I don’t consider there to have ever been a question of if State-level nullification legislation was going to be taken seriously, if I may start off being blunt. The Federal government had no intention of sitting idly by as more than half of the Republic started making their own rules for firearms… All categories of them. Most certainly not when it came to legislation which nullified or seemingly nullified Federal firearm laws and protected the Second Amendment. These state laws have varying titles, depending on where the bills were originally written. Montana goes back as being the initial push against Federal firearms and firearms commerce regulation inside the state boundaries with the Firearms Freedom Act of 2009. The law covered all currently regulated NFA items with the simple stipulation that it was stamped or roll-marked, for example, “Made in Montana”.
As seen in Thunder Roads Louisiana Jan. 2017 Vol. 14 – Issue 1.
Also seen in

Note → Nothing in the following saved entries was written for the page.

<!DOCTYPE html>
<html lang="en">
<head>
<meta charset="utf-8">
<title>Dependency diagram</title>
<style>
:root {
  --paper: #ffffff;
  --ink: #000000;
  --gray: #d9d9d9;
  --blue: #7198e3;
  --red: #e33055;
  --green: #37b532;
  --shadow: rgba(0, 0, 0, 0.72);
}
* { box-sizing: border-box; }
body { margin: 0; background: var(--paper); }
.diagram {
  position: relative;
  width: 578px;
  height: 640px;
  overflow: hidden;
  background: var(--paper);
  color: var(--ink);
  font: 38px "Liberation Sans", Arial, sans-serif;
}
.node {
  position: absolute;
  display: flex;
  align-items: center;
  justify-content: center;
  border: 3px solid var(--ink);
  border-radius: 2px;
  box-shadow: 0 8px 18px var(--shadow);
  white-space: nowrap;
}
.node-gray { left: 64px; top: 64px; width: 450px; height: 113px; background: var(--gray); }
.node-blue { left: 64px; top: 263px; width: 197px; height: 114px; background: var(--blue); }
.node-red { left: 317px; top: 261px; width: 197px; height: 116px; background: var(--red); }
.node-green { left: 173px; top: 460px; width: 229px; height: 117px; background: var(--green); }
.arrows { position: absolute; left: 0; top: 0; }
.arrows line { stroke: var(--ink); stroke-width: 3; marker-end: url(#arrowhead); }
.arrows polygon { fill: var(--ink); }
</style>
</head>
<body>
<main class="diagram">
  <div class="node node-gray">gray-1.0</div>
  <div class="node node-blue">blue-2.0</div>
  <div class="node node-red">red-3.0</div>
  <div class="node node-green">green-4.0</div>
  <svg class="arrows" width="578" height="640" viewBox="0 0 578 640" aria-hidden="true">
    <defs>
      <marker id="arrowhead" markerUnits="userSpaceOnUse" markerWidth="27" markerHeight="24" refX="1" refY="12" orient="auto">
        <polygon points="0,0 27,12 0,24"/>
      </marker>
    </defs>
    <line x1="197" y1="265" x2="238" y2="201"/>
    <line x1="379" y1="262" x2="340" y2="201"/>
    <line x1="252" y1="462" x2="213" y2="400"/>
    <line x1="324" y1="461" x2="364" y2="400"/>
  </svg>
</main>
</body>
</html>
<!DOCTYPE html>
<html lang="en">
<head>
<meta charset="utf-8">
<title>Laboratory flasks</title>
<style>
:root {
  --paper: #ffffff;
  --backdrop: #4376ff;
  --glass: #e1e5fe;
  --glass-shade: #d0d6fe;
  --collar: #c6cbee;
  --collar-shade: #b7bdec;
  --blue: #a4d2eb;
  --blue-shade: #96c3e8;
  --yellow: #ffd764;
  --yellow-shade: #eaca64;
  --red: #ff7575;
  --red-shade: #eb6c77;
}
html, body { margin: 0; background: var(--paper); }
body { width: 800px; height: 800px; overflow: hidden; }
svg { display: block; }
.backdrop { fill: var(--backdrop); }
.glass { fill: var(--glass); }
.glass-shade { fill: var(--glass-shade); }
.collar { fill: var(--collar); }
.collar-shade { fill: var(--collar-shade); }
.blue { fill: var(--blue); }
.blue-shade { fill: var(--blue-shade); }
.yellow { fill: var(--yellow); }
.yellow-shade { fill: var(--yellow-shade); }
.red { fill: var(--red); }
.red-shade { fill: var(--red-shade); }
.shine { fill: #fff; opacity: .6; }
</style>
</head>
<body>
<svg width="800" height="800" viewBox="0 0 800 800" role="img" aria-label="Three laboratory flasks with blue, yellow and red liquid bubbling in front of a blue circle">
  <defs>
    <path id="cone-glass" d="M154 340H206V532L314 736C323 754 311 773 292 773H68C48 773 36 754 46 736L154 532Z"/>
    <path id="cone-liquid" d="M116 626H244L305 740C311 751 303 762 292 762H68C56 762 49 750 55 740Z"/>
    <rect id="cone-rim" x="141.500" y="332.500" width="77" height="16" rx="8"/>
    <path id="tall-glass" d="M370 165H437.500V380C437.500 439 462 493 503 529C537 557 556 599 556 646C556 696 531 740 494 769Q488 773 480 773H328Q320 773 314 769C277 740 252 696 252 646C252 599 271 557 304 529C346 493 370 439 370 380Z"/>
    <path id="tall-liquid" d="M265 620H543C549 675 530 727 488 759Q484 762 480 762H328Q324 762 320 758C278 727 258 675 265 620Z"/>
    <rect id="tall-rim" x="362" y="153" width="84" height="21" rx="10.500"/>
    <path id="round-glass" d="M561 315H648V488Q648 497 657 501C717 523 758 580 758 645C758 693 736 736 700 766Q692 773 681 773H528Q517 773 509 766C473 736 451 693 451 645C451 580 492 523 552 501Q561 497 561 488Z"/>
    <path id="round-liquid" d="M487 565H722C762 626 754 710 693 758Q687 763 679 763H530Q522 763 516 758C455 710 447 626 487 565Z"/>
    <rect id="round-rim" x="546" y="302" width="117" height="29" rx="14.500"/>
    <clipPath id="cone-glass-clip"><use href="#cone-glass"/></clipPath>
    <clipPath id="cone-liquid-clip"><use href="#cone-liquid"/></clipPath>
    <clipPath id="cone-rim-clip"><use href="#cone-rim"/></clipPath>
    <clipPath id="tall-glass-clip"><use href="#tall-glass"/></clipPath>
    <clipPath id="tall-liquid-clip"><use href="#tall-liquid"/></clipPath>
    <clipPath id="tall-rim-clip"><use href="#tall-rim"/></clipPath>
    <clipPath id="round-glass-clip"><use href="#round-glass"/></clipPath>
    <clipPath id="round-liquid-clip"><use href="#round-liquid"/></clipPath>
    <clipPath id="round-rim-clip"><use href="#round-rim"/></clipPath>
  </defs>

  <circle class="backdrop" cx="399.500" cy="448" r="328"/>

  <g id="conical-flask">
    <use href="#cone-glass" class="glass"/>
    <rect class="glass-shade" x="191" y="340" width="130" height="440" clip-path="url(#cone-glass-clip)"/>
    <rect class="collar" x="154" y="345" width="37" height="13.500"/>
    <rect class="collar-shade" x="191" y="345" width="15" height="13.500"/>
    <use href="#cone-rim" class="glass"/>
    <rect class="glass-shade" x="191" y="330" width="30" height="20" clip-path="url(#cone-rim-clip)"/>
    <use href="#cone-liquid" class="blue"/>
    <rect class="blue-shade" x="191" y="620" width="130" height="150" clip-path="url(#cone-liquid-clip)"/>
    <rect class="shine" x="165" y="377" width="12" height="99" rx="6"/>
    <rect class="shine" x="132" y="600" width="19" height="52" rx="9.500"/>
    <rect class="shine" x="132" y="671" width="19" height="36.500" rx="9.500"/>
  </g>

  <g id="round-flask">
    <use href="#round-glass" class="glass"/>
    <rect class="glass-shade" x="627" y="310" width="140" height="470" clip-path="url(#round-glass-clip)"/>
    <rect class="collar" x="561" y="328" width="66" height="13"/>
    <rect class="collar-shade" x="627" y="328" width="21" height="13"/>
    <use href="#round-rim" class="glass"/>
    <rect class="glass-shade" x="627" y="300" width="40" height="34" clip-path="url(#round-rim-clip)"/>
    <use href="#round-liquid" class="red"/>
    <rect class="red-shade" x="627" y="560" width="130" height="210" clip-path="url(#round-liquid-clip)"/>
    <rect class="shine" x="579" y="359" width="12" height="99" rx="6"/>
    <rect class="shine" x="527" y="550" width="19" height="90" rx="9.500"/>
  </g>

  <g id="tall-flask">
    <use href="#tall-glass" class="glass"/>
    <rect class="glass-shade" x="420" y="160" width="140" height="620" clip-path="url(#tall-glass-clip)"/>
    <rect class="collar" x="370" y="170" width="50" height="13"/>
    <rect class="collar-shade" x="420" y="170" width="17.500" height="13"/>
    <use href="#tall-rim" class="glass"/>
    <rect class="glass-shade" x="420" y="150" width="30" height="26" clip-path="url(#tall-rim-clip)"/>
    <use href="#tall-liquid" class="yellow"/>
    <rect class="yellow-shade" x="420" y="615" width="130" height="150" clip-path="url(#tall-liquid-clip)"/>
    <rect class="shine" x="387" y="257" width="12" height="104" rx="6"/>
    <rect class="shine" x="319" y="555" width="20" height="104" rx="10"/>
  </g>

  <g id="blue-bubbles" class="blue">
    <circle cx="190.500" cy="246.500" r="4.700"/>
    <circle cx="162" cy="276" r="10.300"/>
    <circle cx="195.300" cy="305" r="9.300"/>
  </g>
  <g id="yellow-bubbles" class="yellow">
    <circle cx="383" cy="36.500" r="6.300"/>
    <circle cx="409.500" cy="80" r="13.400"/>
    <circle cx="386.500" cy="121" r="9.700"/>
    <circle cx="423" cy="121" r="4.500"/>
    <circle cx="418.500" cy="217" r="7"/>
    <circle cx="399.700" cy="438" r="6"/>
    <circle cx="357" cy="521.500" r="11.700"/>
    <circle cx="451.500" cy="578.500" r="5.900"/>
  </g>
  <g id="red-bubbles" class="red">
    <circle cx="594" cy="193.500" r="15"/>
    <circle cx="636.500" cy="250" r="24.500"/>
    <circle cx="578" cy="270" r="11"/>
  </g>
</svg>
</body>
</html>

With the 2016 Presidential Election done and over with, the NRA has promised a push against standing Federal and State-level anti-firearms laws already on the books. Wayne LaPierre’s comments are seemingly focused on the State-level. The main goal seems to be to make examples out of California and New York. This is, in no small part, because they are the two most restrictive states in the Union and always have been. The last persisting strongholds of the long defunct Federal Assault Weapons Ban. This is somewhat unfortunate, by my viewpoint, due to the opening that has been presented. The ability to take down some important Federal laws (NFA, GCA, Hughes Amendment of FOPA) and fill Supreme Court seats for the settlement of conflicting Circuit Court cases.